Given entries section start

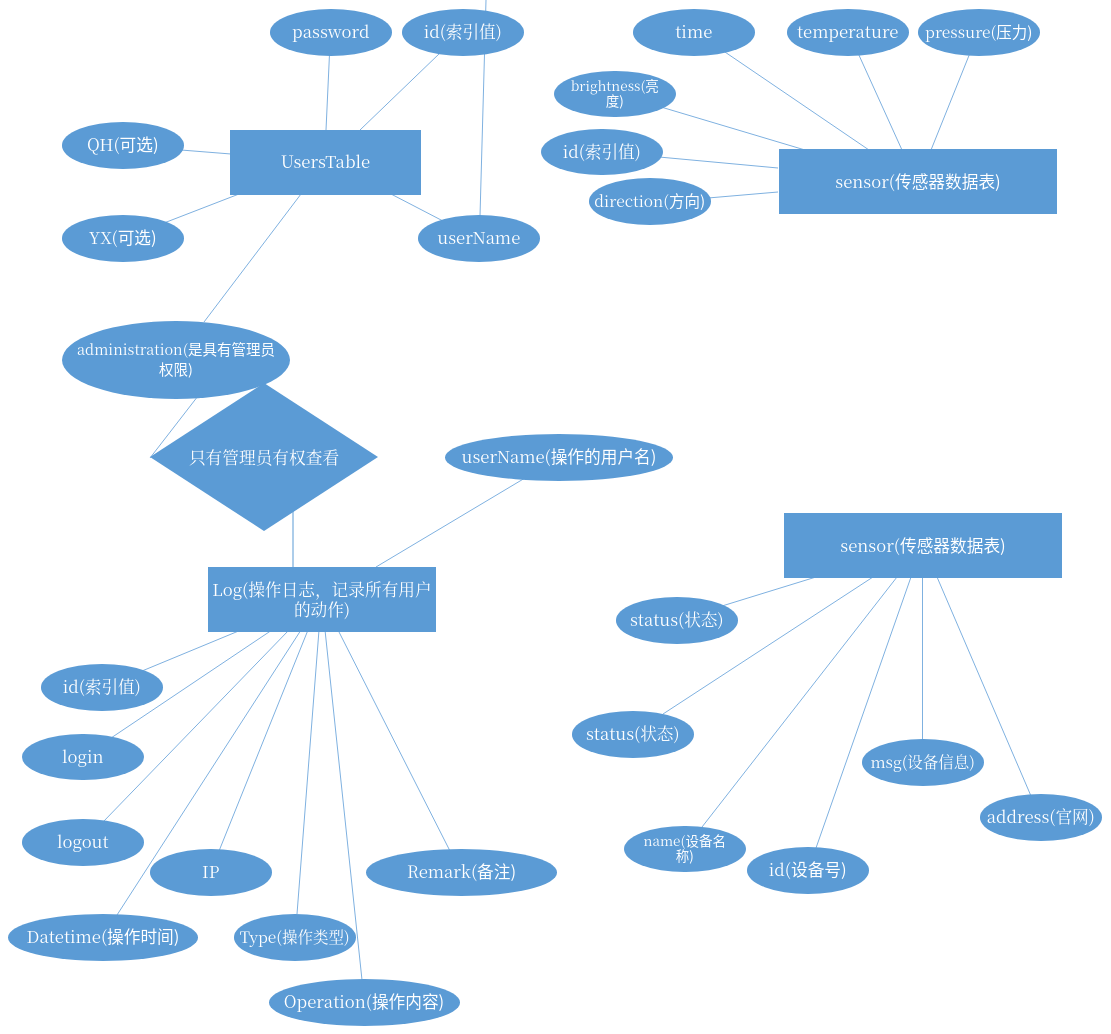
<!DOCTYPE html>
<html lang="zh-CN">
<head>
<meta charset="utf-8">
<title>ER diagram</title>
<style>
:root {
  --node: #5b9bd5;
  --link: #7fb1e0;
  --text: #fff;
  --paper: #fff;
}
* { box-sizing: border-box; }
html, body { margin: 0; overflow: hidden; }
.diagram {
  position: relative;
  width: 1111px;
  height: 1034px;
  overflow: hidden;
  background: var(--paper);
  color: var(--text);
  font: 16.7px/20px "Noto Serif CJK SC", "Noto Serif", serif;
}
.links { position: absolute; left: 0; top: 0; stroke: var(--link); stroke-width: 1; }
.entity, .attribute, .relation {
  position: absolute;
  display: flex;
  align-items: center;
  justify-content: center;
  text-align: center;
  white-space: nowrap;
  background: var(--node);
}
.entity { width: 278px; height: 65px; padding-bottom: 2px; }
.entity.log-table { width: 228px; padding-bottom: 0; }
.attribute { width: 121.5px; height: 46.5px; padding-bottom: 2px; border-radius: 50%; }
.attribute.wide { width: 190px; }
.attribute.large { width: 228px; }
.attribute.tall { height: 78px; font-size: 14.5px; }
.attribute.snug { font-size: 15.5px; }
.attribute.two-line { font-size: 13.5px; line-height: 15px; }
.relation {
  width: 228px;
  height: 148px;
  clip-path: polygon(50% 0, 100% 50%, 50% 100%, 0 50%);
}
b { font-family: "Noto Sans CJK SC", "Noto Sans", sans-serif; font-weight: 400; line-height: 0; }
</style>
</head>
<body>
<main class="diagram">
  <svg class="links" width="1111" height="1034" viewBox="0 0 1111 1034" aria-hidden="true">
    <g class="users-links">
      <line x1="329.5" y1="54" x2="326" y2="130"/>
      <line x1="440" y1="53" x2="360" y2="130"/>
      <line x1="486" y1="0" x2="480" y2="216"/>
      <line x1="181" y1="150" x2="231" y2="154"/>
      <line x1="164" y1="223" x2="239" y2="194"/>
      <line x1="391" y1="194" x2="443" y2="221"/>
      <line x1="301" y1="194" x2="204" y2="322"/>
      <line x1="198" y1="396" x2="150" y2="458"/>
    </g>
    <g class="log-links">
      <line x1="293" y1="510" x2="293" y2="567" stroke="var(--node)"/>
      <line x1="525" y1="478" x2="376" y2="567"/>
      <line x1="241" y1="630" x2="142" y2="671"/>
      <line x1="272" y1="630" x2="111" y2="738"/>
      <line x1="289" y1="630" x2="103" y2="822"/>
      <line x1="301" y1="630" x2="117" y2="915"/>
      <line x1="308" y1="630" x2="219" y2="851"/>
      <line x1="319" y1="630" x2="297" y2="914"/>
      <line x1="325" y1="630" x2="362" y2="980"/>
      <line x1="338" y1="630" x2="450" y2="851"/>
    </g>
    <g class="sensor-links">
      <line x1="722" y1="50" x2="869" y2="150"/>
      <line x1="858" y1="53" x2="902" y2="150"/>
      <line x1="970" y1="53" x2="931" y2="150"/>
      <line x1="661" y1="107" x2="805" y2="150"/>
      <line x1="659" y1="157" x2="778" y2="168"/>
      <line x1="708" y1="198" x2="778" y2="192"/>
    </g>
    <g class="device-links">
      <line x1="816" y1="577" x2="722" y2="606"/>
      <line x1="873" y1="577" x2="663" y2="714"/>
      <line x1="897" y1="577" x2="702" y2="827"/>
      <line x1="911" y1="577" x2="816" y2="848"/>
      <line x1="922.5" y1="577" x2="922.5" y2="740"/>
      <line x1="937" y1="577" x2="1031" y2="796"/>
    </g>
  </svg>

  <section class="users" aria-label="UsersTable">
    <div class="entity" style="left:230px;top:129.5px;width:191px">UsersTable</div>
    <div class="attribute" style="left:270px;top:9px">password</div>
    <div class="attribute" style="left:402px;top:9px">id(索引值)</div>
    <div class="attribute" style="left:62px;top:122px"><span>QH(<b>可选)</b></span></div>
    <div class="attribute" style="left:62px;top:215px"><span>YX(<b>可选)</b></span></div>
    <div class="attribute" style="left:418px;top:215px">userName</div>
    <div class="attribute large tall" style="left:62px;top:320.5px"><span>administration(<b>是具有管理员<br>权限)</b></span></div>
    <div class="relation" style="left:150px;top:383px">只有管理员有权查看</div>
  </section>

  <section class="log" aria-label="Log">
    <div class="entity log-table" style="left:208px;top:566.5px"><span>Log(操作日志，记录所有用户<br>的动作)</span></div>
    <div class="attribute large" style="left:445px;top:434px"><span>userName(<b>操作的用户名)</b></span></div>
    <div class="attribute" style="left:41px;top:664px">id(索引值)</div>
    <div class="attribute" style="left:22px;top:733.5px">login</div>
    <div class="attribute" style="left:22px;top:819px">logout</div>
    <div class="attribute" style="left:150px;top:849px">IP</div>
    <div class="attribute wide" style="left:8px;top:914px"><span>Datetime(<b>操作时间)</b></span></div>
    <div class="attribute snug" style="left:234px;top:914px">Type(操作类型)</div>
    <div class="attribute wide" style="left:366px;top:849px;width:191px"><span>Remark(<b>备注)</b></span></div>
    <div class="attribute wide" style="left:268.5px;top:979px;width:191px"><span>Operation(<b>操作内容)</b></span></div>
  </section>

  <section class="sensor" aria-label="sensor">
    <div class="entity" style="left:779px;top:149px"><span>sensor(<b>传感器数据表)</b></span></div>
    <div class="attribute" style="left:633px;top:9px">time</div>
    <div class="attribute" style="left:787px;top:9px">temperature</div>
    <div class="attribute snug" style="left:918px;top:9px"><span>pressure(<b>压力)</b></span></div>
    <div class="attribute two-line" style="left:554px;top:70.5px"><span>brightness(<b>亮<br>度)</b></span></div>
    <div class="attribute" style="left:541px;top:128.5px">id(索引值)</div>
    <div class="attribute snug" style="left:589px;top:178px"><span>direction(<b>方向)</b></span></div>
  </section>

  <section class="device" aria-label="sensor">
    <div class="entity" style="left:784px;top:513px"><span>sensor(<b>传感器数据表)</b></span></div>
    <div class="attribute" style="left:616px;top:597px">status(状态)</div>
    <div class="attribute" style="left:572px;top:711px">status(状态)</div>
    <div class="attribute two-line" style="left:624px;top:825.5px"><span>name(<b>设备名<br>称)</b></span></div>
    <div class="attribute" style="left:747px;top:847px"><span>id(<b>设备号)</b></span></div>
    <div class="attribute snug" style="left:862px;top:739px">msg(设备信息)</div>
    <div class="attribute" style="left:980px;top:794px">address(官网)</div>
  </section>
</main>
</body>
</html>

Given entries section end

#### Task statement:
Among the lines above, which hold the word "links"? Report each one.

#### Solution to the exercise:
.links { position: absolute; left: 0; top: 0; stroke: var(--link); stroke-width: 1; }
  <svg class="links" width="1111" height="1034" viewBox="0 0 1111 1034" aria-hidden="true">
    <g class="users-links">
    <g class="log-links">
    <g class="sensor-links">
    <g class="device-links">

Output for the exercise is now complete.